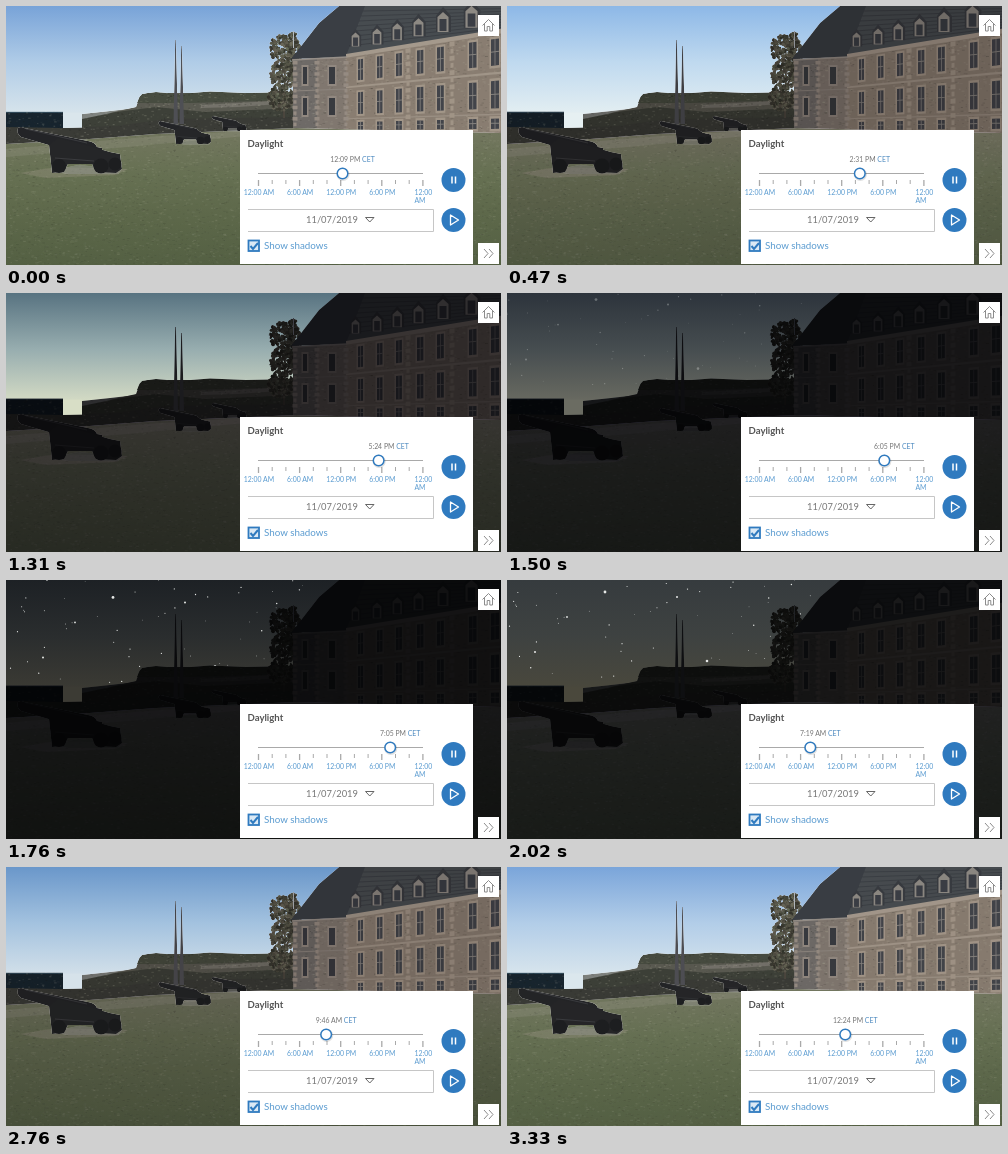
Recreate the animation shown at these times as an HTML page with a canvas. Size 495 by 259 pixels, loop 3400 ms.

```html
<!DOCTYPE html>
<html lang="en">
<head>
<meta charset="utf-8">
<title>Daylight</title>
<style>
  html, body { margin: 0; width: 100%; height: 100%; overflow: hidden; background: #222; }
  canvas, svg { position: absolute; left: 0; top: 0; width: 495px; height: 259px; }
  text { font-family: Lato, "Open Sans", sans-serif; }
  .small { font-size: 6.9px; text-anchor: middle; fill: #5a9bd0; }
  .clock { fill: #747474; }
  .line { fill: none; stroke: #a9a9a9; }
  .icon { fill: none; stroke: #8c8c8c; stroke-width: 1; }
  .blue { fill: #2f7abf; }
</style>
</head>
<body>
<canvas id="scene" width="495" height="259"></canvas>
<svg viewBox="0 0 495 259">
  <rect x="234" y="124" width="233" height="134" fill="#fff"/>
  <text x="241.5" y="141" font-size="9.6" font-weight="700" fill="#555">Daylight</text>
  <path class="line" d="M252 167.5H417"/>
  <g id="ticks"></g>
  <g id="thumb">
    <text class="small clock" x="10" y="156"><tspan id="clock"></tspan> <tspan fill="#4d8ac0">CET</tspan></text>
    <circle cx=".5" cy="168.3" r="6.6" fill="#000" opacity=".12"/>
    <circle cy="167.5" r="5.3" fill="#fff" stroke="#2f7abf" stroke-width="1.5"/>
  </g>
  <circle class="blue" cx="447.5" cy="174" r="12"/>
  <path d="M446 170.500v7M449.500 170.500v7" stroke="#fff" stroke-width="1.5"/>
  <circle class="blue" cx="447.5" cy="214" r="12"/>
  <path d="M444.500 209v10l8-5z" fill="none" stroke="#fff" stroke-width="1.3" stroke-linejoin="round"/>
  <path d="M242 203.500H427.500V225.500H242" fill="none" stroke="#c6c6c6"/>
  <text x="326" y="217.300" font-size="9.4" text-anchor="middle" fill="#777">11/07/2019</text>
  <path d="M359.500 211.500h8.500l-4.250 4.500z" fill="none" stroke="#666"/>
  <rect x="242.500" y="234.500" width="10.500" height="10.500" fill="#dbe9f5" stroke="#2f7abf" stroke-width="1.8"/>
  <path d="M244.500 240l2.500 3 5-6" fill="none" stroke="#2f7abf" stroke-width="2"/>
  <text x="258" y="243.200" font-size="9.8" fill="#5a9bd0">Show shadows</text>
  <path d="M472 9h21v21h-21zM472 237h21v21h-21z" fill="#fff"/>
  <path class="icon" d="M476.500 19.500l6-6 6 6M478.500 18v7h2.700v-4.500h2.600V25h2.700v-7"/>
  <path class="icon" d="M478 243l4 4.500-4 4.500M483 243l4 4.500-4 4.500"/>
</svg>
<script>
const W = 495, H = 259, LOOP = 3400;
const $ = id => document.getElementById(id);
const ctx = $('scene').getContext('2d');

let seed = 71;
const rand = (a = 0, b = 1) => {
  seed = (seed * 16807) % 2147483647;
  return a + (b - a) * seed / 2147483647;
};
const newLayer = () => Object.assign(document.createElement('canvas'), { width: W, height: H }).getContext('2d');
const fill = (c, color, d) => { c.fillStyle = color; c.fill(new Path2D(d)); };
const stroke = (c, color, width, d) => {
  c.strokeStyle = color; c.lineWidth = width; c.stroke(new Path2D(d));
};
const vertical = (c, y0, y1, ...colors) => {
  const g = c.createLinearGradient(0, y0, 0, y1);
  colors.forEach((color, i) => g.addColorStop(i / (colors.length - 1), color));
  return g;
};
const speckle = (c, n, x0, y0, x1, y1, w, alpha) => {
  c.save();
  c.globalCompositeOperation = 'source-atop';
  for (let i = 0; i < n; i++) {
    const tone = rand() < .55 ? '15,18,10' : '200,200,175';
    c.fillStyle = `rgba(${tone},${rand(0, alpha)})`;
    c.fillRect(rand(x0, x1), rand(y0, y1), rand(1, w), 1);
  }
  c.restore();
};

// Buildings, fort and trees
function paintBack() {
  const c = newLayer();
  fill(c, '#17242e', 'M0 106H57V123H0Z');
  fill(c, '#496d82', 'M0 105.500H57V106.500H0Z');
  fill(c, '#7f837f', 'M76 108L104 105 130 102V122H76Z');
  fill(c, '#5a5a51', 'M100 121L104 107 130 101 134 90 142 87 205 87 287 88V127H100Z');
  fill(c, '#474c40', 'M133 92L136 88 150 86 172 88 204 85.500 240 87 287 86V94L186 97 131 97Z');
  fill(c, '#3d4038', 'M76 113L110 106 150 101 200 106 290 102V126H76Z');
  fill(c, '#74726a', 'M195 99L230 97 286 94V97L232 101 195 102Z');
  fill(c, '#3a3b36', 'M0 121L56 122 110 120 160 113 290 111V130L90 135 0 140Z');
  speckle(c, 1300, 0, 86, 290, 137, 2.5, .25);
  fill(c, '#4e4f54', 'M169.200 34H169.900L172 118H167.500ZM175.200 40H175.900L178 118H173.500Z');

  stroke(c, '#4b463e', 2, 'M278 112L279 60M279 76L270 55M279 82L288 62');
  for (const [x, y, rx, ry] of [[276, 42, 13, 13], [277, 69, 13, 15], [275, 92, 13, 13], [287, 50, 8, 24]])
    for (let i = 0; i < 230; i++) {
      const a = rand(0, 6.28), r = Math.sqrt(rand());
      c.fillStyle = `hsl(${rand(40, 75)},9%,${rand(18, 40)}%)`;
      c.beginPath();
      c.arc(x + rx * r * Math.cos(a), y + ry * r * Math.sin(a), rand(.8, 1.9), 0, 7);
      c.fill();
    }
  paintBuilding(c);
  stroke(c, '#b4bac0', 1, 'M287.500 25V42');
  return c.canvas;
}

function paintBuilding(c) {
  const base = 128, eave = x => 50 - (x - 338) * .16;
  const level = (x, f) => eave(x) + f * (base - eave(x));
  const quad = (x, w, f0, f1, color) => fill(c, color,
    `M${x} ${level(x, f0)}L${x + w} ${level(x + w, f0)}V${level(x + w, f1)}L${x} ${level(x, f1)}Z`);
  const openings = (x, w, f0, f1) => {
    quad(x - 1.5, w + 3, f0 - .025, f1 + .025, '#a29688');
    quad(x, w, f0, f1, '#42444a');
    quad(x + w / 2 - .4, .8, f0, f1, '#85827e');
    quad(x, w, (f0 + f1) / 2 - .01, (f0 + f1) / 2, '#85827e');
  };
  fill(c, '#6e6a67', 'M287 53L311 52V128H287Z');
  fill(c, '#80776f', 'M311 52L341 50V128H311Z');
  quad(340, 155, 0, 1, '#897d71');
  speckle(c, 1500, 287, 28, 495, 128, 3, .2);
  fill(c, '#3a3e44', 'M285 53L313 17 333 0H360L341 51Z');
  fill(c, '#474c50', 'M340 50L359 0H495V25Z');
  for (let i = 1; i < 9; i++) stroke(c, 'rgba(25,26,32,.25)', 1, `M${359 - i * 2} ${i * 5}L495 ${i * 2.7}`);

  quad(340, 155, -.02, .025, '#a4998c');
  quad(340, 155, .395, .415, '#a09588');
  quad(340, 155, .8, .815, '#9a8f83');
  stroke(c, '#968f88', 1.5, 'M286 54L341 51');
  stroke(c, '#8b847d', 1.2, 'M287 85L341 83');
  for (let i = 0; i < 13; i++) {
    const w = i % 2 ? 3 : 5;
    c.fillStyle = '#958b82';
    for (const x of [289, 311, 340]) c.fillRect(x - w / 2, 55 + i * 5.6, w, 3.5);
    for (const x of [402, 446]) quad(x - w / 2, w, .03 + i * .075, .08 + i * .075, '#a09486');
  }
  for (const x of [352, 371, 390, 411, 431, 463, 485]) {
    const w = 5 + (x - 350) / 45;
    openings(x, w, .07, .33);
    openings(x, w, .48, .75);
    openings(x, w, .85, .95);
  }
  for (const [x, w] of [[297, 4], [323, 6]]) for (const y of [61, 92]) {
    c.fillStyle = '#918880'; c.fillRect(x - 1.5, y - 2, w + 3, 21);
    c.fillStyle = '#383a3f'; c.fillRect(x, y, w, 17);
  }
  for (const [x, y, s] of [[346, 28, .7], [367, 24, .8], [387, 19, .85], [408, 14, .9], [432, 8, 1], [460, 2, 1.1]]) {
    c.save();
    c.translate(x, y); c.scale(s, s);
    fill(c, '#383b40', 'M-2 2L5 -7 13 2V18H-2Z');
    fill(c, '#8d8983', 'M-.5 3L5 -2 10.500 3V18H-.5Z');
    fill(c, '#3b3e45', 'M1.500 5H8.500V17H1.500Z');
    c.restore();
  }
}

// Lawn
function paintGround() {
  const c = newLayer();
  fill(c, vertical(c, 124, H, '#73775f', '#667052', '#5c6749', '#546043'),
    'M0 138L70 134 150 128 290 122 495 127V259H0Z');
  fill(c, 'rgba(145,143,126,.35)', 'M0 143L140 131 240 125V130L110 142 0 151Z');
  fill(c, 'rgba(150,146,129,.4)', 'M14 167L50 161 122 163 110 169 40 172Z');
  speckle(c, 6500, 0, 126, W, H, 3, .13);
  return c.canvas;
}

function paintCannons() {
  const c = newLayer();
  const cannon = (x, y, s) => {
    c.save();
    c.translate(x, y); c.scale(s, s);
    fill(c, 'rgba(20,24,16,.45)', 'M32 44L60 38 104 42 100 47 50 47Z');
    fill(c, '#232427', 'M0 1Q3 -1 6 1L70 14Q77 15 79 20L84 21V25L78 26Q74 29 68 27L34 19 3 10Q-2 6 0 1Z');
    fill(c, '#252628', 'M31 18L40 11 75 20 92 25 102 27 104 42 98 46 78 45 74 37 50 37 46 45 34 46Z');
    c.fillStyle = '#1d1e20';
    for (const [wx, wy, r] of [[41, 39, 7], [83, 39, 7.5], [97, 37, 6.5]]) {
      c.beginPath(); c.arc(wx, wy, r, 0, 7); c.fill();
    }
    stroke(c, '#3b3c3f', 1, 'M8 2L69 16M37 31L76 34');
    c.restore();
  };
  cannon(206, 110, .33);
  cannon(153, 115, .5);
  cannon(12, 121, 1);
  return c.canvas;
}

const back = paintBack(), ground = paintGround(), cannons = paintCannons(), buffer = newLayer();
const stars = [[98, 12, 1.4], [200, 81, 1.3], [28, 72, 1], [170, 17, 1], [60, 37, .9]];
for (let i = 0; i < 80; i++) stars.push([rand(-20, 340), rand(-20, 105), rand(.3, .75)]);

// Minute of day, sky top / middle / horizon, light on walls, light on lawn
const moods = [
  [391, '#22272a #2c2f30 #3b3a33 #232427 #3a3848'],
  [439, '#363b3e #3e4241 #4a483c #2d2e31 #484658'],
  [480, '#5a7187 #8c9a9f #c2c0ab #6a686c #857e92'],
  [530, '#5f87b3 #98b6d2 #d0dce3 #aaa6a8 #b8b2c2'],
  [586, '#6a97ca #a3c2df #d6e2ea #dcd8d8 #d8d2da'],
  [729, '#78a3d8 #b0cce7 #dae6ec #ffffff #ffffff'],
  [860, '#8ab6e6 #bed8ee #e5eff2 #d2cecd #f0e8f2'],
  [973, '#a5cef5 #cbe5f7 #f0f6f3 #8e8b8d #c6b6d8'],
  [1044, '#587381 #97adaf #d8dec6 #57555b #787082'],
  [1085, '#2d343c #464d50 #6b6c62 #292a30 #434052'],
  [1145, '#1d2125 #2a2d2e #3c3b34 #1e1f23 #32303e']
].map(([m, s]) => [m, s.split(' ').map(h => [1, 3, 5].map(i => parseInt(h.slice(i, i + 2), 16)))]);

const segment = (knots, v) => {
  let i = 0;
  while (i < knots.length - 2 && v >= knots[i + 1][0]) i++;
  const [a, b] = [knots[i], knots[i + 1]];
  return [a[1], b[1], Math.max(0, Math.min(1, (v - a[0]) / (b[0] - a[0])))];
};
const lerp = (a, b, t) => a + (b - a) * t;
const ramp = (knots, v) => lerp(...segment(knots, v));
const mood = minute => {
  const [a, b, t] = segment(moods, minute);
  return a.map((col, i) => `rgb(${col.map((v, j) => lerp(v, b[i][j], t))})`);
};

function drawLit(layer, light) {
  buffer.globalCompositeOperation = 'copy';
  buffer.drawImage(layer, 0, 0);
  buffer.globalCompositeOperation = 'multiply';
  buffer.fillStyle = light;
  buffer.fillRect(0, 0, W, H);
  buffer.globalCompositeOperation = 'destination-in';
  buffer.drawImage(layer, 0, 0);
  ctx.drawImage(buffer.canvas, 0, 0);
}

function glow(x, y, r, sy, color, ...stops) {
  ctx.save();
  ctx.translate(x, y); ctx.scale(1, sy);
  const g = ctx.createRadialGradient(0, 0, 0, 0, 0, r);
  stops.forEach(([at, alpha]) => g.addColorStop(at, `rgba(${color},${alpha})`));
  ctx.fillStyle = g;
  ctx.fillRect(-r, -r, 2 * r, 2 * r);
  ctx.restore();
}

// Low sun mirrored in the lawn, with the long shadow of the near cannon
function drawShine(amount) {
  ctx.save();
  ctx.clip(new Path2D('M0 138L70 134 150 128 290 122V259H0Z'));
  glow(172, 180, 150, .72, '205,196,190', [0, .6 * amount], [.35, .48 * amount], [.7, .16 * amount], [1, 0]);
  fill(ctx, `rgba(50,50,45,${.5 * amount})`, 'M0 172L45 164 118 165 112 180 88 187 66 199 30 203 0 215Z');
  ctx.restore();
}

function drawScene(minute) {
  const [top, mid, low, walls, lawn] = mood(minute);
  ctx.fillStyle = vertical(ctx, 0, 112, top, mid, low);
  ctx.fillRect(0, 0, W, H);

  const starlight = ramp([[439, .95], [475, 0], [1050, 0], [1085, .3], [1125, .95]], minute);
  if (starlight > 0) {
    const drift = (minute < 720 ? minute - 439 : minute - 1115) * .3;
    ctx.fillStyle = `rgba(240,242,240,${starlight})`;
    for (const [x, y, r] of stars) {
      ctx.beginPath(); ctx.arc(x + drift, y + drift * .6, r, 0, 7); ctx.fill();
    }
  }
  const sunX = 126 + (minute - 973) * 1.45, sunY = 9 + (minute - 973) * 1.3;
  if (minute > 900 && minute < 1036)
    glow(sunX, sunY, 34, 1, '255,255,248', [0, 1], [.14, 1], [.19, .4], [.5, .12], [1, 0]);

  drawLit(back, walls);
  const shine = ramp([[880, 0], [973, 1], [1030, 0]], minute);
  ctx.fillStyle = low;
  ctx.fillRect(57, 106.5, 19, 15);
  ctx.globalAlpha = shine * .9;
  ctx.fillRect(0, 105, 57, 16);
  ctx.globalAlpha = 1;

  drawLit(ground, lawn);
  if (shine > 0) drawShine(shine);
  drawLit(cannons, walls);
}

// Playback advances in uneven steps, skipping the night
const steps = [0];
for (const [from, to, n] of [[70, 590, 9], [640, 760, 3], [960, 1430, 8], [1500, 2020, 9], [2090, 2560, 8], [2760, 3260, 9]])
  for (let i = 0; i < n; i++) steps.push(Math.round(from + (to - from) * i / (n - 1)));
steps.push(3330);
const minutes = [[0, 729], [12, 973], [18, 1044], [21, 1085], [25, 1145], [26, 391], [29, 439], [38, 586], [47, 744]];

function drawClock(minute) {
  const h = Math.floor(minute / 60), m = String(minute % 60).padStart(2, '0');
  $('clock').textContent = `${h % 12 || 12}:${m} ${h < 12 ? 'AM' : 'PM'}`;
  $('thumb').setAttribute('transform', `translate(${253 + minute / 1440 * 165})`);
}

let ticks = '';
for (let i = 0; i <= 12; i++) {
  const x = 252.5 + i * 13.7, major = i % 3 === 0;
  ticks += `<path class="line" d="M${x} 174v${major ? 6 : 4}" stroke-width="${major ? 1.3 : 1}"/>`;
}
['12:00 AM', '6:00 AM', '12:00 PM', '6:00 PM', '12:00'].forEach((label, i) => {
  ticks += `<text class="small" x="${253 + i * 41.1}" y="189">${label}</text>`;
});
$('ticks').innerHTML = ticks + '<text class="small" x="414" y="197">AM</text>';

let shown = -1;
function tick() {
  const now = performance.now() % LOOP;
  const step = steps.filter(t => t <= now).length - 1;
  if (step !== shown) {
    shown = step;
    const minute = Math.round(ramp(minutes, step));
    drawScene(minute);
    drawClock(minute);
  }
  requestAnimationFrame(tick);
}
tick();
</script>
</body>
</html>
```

▸ **Problem description**:
The lines to copy are those above that contain the string "quad".

▸ **Exercise result**:
  const quad = (x, w, f0, f1, color) => fill(c, color,
    quad(x - 1.5, w + 3, f0 - .025, f1 + .025, '#a29688');
    quad(x, w, f0, f1, '#42444a');
    quad(x + w / 2 - .4, .8, f0, f1, '#85827e');
    quad(x, w, (f0 + f1) / 2 - .01, (f0 + f1) / 2, '#85827e');
  quad(340, 155, 0, 1, '#897d71');
  quad(340, 155, -.02, .025, '#a4998c');
  quad(340, 155, .395, .415, '#a09588');
  quad(340, 155, .8, .815, '#9a8f83');
    for (const x of [402, 446]) quad(x - w / 2, w, .03 + i * .075, .08 + i * .075, '#a09486');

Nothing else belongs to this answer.